You ever get the feeling someone is watching your every move? If you have a dog, someone is. When was the last time you walked into the kitchen without a pair of eyes following you? The last time you used the bathroom in private?

But no dog is more vigilant than a separation anxiety dog. His specialty? Identifying any attempt to leave the house.

Sometimes before you leave, you put on your sneakers and a sweatshirt and, for your dog, this is good because these are the things you do right before you grab his leash and walk out of the house with him. Other times you blow-dry your hair and put on heels, or you dress in golf pants instead of your work-day suit, and this is bad. Very bad. This means you are leaving for a long period of time and your dog isn’t going to be joining you.

Can a dog really know the difference between your golf pants and your work clothes? Yes. Dogs are experts at picking up on patterns of behavior, and if a specific action or object always precedes a scary experience, that action or object itself becomes a trigger to panic. This is why separation anxiety dogs are already anxious before you’ve even left the house; they know what’s coming and they are terrified.

For some dogs, these pre-departure cues occur in the last few minutes before you leave and include simple, actions like putting on a jacket, picking up keys and putting on your shoes. For other dogs, things that occur an hour or more before you leave the house — a morning alarm going off, for example, or preparing the breakfast protein shake you only drink on work days —  can trigger a dog’s anxiety. I know of one separation anxiety dog who panicked any time his mom spritzed herself with her going-out-at-night perfume.

In order to help a dog overcome separation anxiety, it is as important to desensitize them to the predictors of an absence as to an absence itself. It is the way these pre-departure cues are worked into training, however, that determine how successful your dog will be at no longer panicking when they appear.

It’s nearly impossible to figure out how to deal with pre-departure cues when the internet is your guide. Pre-departure cues are mentioned frequently, but they are usually treated as an appetizer to the main course of teaching a dog to be alone.

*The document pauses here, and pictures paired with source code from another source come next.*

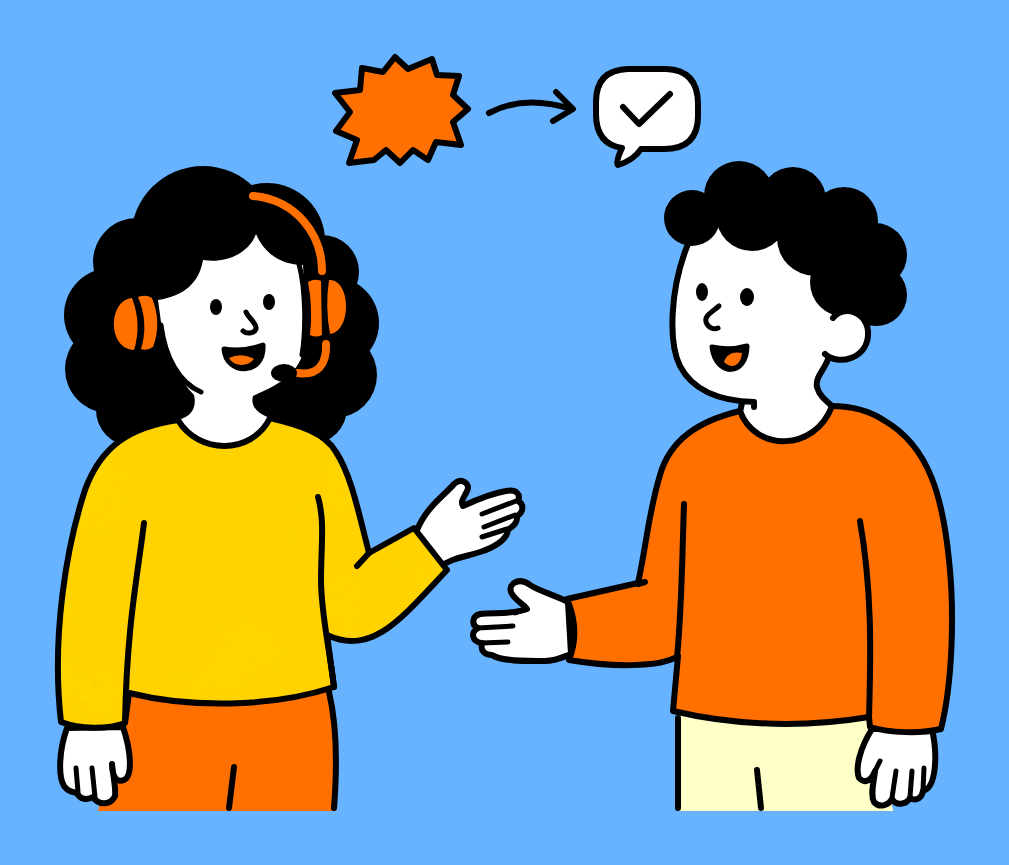
<!DOCTYPE html>
<html lang="en">
<head>
<meta charset="utf-8">
<title>Support conversation</title>
<style>
:root{--sky:#67b3ff;--ink:#000;--paper:#fff;--orange:#ff7000;--yellow:#ffd200;--amber:#ffad00;--cream:#ffffc8}
html,body{margin:0;height:100%;overflow:hidden;background:var(--sky)}
svg{display:block;width:1009px;height:865px}
.line{fill:none;stroke:var(--ink);stroke-width:6;stroke-linecap:round;stroke-linejoin:round}
.shape{stroke:var(--ink);stroke-width:6;stroke-linecap:round;stroke-linejoin:round}
.fine{stroke-width:5}
.ink{fill:var(--ink)}
.paper{fill:var(--paper)}
.orange{fill:var(--orange)}
.yellow{fill:var(--yellow)}
.cream{fill:var(--cream)}
.band{fill:none;stroke:var(--orange);stroke-width:8;stroke-linecap:round}
</style>
</head>
<body>
<svg viewBox="0 0 1009 865" role="img" aria-label="A support agent with a headset talks with a customer; a problem burst turns into a resolved message">
  <defs>
    <path id="sweater-shape" d="M178 420C130 427 101 446 85 490C67 545 51 635 61 722C80 729 106 730 125 723L129 693C190 708 270 708 334 687L327 635C372 656 400 620 447 570L414 528L369 553C358 510 351 475 336 452C325 433 300 425 270 418C251 456 198 454 178 420Z"/>
    <clipPath id="sweater-clip"><use href="#sweater-shape"/></clipPath>
    <filter id="grain" x="0" y="400" width="480" height="350" filterUnits="userSpaceOnUse">
      <feGaussianBlur in="SourceAlpha" stdDeviation="14" result="area"/>
      <feTurbulence type="fractalNoise" baseFrequency=".07 .1" numOctaves="4" seed="8" result="noise"/>
      <feComposite in="area" in2="noise" operator="arithmetic" k2=".5" k3="1" k4="-.82"/>
      <feColorMatrix values="0 0 0 0 1  0 0 0 0 .68  0 0 0 0 0  0 0 0 18 0" result="specks"/>
      <feComposite in="specks" in2="area" operator="in"/>
    </filter>
  </defs>
  <rect width="1009" height="865" fill="var(--sky)"/>

  <g id="problem-to-answer">
    <path class="shape orange" d="M362 68L383 72L395 57L408 69L432 59L437 75L459 76L453 95L468 109L453 122L461 145L436 142L428 160L413 150L400 163L386 150L374 160L349 163L357 140L336 131L350 112L335 93L360 90Z"/>
    <path class="line" d="M489 113C515 99 545 101 571 109M556 92L573 109L553 121"/>
    <path class="shape paper" d="M628 69H666Q698 70 698 104V116Q698 149 664 149H641Q634 160 618 165Q615 163 622 148Q596 144 596 114V102Q596 70 628 69Z"/>
    <path class="line" d="M623 107L639 124L670 94"/>
  </g>

  <g id="agent">
    <g id="agent-hair" class="ink">
      <circle cx="203" cy="238" r="72"/>
      <circle cx="267" cy="241" r="58"/>
      <circle cx="137" cy="262" r="44"/>
      <circle cx="111" cy="315" r="47"/>
      <circle cx="109" cy="369" r="44"/>
      <circle cx="132" cy="410" r="36"/>
      <circle cx="322" cy="272" r="37"/>
      <circle cx="333" cy="323" r="46"/>
      <circle cx="334" cy="375" r="43"/>
      <circle cx="311" cy="408" r="36"/>
      <path d="M130 240H330V430H130Z"/>
    </g>
    <path id="agent-face" class="paper" d="M158 300C184 296 199 283 203 260C226 264 249 253 256 234C264 253 281 265 303 265L306 325C305 350 303 362 290 374C280 384 266 390 253 396C250 406 258 414 270 418C251 456 198 454 178 420C191 417 197 408 194 395C173 373 162 340 161 322Z"/>
    <path class="line fine" d="M161 325C165 357 179 383 201 392M299 264C306 290 306 330 302 355"/>
    <g id="agent-features">
      <ellipse class="ink" cx="216" cy="307" rx="6" ry="8"/>
      <ellipse class="ink" cx="269" cy="302" rx="6" ry="8"/>
      <path class="line fine" d="M246 312C249 319 257 323 256 329C254 334 246 334 243 331"/>
      <path class="shape ink fine" d="M224 349Q244 352 263 345C265 376 226 376 224 349Z"/>
      <path class="orange" d="M229 358Q241 352 254 359C248 367 234 367 229 358Z"/>
    </g>
    <g id="headset">
      <path class="band" d="M253 196C296 200 322 234 322 271"/>
      <path class="orange" d="M132 298C108 300 107 349 134 350Q142 324 132 298Z"/>
      <path class="orange" d="M138 297Q146 294 152 298Q162 323 153 347Q147 351 141 349Q149 323 138 297Z"/>
      <path class="orange" d="M308 282Q315 278 321 281L322 335Q316 338 310 335Q313 308 308 282Z"/>
      <path class="orange" d="M329 280C351 279 352 331 330 334Q325 307 329 280Z"/>
      <path class="band" stroke-width="7" d="M326 344C327 365 317 376 298 373"/>
      <ellipse class="ink" cx="284" cy="373" rx="13" ry="9"/>
    </g>
    <g id="agent-trousers">
      <path class="orange" d="M98 811L127 690L329 690C339 730 337 770 334 811Z"/>
      <path class="line" d="M329 692C338 730 337 770 334 808M234 767L229 808"/>
      <path fill="var(--sky)" d="M90 811H345V820H90Z"/>
    </g>
    <g id="agent-resting-hand">
      <path class="shape paper" d="M67 728C59 750 58 776 64 786C69 793 75 792 77 793C80 800 88 800 93 797C99 806 111 805 115 796C116 789 114 782 112 764C112 777 117 783 124 780C133 776 131 751 123 727Z"/>
      <path class="line fine" d="M76 768L78 792M92 768L95 797"/>
    </g>
    <path id="agent-open-hand" class="shape paper" d="M417 530C427 506 445 495 454 484C462 477 471 484 467 491C464 498 460 501 463 506C476 500 494 493 506 491C516 489 521 494 518 501C524 504 524 512 517 516C518 524 511 527 508 530C507 540 493 548 480 552C465 557 451 558 440 567C429 563 416 548 417 530Z"/>
    <path class="line fine" d="M482 514L516 501M484 527L515 515M482 537L507 529"/>
    <g id="sweater">
      <use href="#sweater-shape" class="yellow"/>
      <g clip-path="url(#sweater-clip)">
        <g filter="url(#grain)">
          <ellipse cx="100" cy="485" rx="30" ry="55"/>
          <ellipse cx="66" cy="610" rx="14" ry="90"/>
          <ellipse cx="95" cy="695" rx="34" ry="30"/>
          <ellipse cx="252" cy="645" rx="42" ry="30"/>
          <ellipse cx="205" cy="682" rx="48" ry="18"/>
          <ellipse cx="338" cy="480" rx="20" ry="48"/>
          <ellipse cx="345" cy="602" rx="25" ry="40"/>
          <ellipse cx="415" cy="575" rx="34" ry="18"/>
          <ellipse cx="296" cy="520" rx="18" ry="25"/>
          <ellipse cx="200" cy="440" rx="35" ry="10"/>
        </g>
      </g>
      <use href="#sweater-shape" class="line"/>
      <path class="line" d="M144 523C137 580 127 625 125 722M318 497C325 522 321 545 321 580C321 613 329 645 334 687M369 553L357 566"/>
    </g>
  </g>

  <g id="customer">
    <g id="customer-head">
      <path class="paper" d="M688 246L720 220L830 250L833 315L826 356L817 382C817 393 823 400 832 406C815 452 755 452 740 411L742 401C718 399 694 390 680 364C668 335 670 285 688 246Z"/>
      <path class="line" d="M688 244C670 288 668 342 680 366C693 391 720 401 754 402V407M742 403L740 412M829 357C824 371 815 377 817 387C819 395 825 400 832 406"/>
      <g id="customer-hair" class="ink">
        <circle cx="692" cy="218" r="28"/>
        <circle cx="739" cy="196" r="35"/>
        <circle cx="752" cy="215" r="36"/>
        <circle cx="793" cy="200" r="33"/>
        <circle cx="844" cy="221" r="34"/>
        <circle cx="815" cy="238" r="38"/>
        <circle cx="875" cy="255" r="32"/>
        <circle cx="876" cy="295" r="31"/>
        <circle cx="845" cy="282" r="35"/>
      </g>
      <path class="paper" d="M820 308L833 318C843 304 870 312 868 336C866 359 838 367 825 354Z"/>
      <path class="line" d="M833 318C843 304 870 312 868 336C866 359 838 366 825 354"/>
      <ellipse class="ink" cx="702" cy="292" rx="6" ry="9"/>
      <ellipse class="ink" cx="747" cy="297" rx="7" ry="9"/>
      <path class="line fine" d="M719 306C712 312 704 316 706 322C708 328 714 330 718 328"/>
      <path class="shape ink fine" d="M712 347Q730 351 747 346C747 376 716 378 712 347Z"/>
      <path class="orange" d="M724 362C726 354 734 351 742 353C741 365 732 370 724 362Z"/>
    </g>
    <g id="customer-trousers">
      <path class="cream" d="M678 710H872L893 811H678Z"/>
      <path class="line" d="M678 718V808M757 770L761 808"/>
      <path fill="var(--sky)" d="M670 811H900V820H670Z"/>
    </g>
    <g id="customer-resting-hand">
      <path class="shape paper" d="M872 729C860 748 855 768 859 778C865 784 871 781 875 771C874 782 870 794 874 802C879 808 888 806 892 799C896 806 906 805 910 798C917 802 922 797 923 791C936 788 938 756 932 729Z"/>
      <path class="line fine" d="M896 771L892 798M912 771L910 797M924 768L923 790M875 771L880 761"/>
    </g>
    <g id="customer-open-hand">
      <path class="shape paper" d="M568 602C555 595 541 592 530 585C520 577 508 583 511 592C514 600 524 604 527 609C511 615 493 612 480 614C472 616 471 625 478 628C470 632 472 642 482 643C480 651 485 655 492 655C502 662 530 661 545 661C556 661 563 657 571 654Z"/>
      <path class="line fine" d="M478 628L513 626M482 643L508 642M527 609L515 613"/>
    </g>
    <g id="jumper">
      <path class="shape orange" d="M740 411C698 421 670 440 660 475C648 515 646 548 638 583L567 599C576 620 577 640 569 660C610 667 660 668 678 656L673 711C740 727 810 727 869 717L870 727C890 733 920 734 941 729C952 685 955 615 949 560C943 500 930 447 885 421C870 411 850 406 832 406C815 452 755 452 740 411Z"/>
      <path class="line" d="M684 504C682 560 682 605 677 658M860 521C872 590 871 650 869 718M638 584L645 582"/>
    </g>
  </g>
</svg>
</body>
</html>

The truth is that pre-departure cues are part and parcel of walking out the door. On an average day, you have a routine, one that your dog is highly aware of. At no time in your life together has your dog seen you put on and take off your jacket multiple times in a row before leaving. He’s never seen you turn the blow dryer on and off or lock and unlock the door over and over. These repetitive attempts to desensitize a dog to pre-departure cues are ineffective in large part because they are so far from the reality of you actually leaving the house, and your dog knows it. Pre-departure cues trigger anxiety precisely because they precede your departure.

Pre-departure cues must occur in the context of a real departure if you want to desensitize your dog to them, but they need to be slowly and carefully folded in. Separation anxiety dogs assign different value to different cues. The jangle of keys may spike one dog’s anxiety while another may barely notice them. Deconstructing your pre-departure routine is the only way to discover which cues may send your dog hurtling toward panic.

A good rule of thumb is to add only one pre-departure cue per training session and vary its appearance so you can measure your dog’s reaction to it. In other words, if you pick up your keys and step out the door for 30 seconds, perhaps do not pick up the keys on your next departure in the training session. If you had begun putting on your shoes and picking up your keys on the same day and saw your dog’s anxiety increase, you wouldn’t know which of the two was triggering it.

Once a departure cue has been added, it must continue to appear in future training sessions. As you include more and more of your routine in your practice absences, you’ll find your dog noticing them less and less. Before you know it, you — with shoes on your feet, blow-dried hair and keys in hand — will be able to leave the house while your best friend stays calmly behind.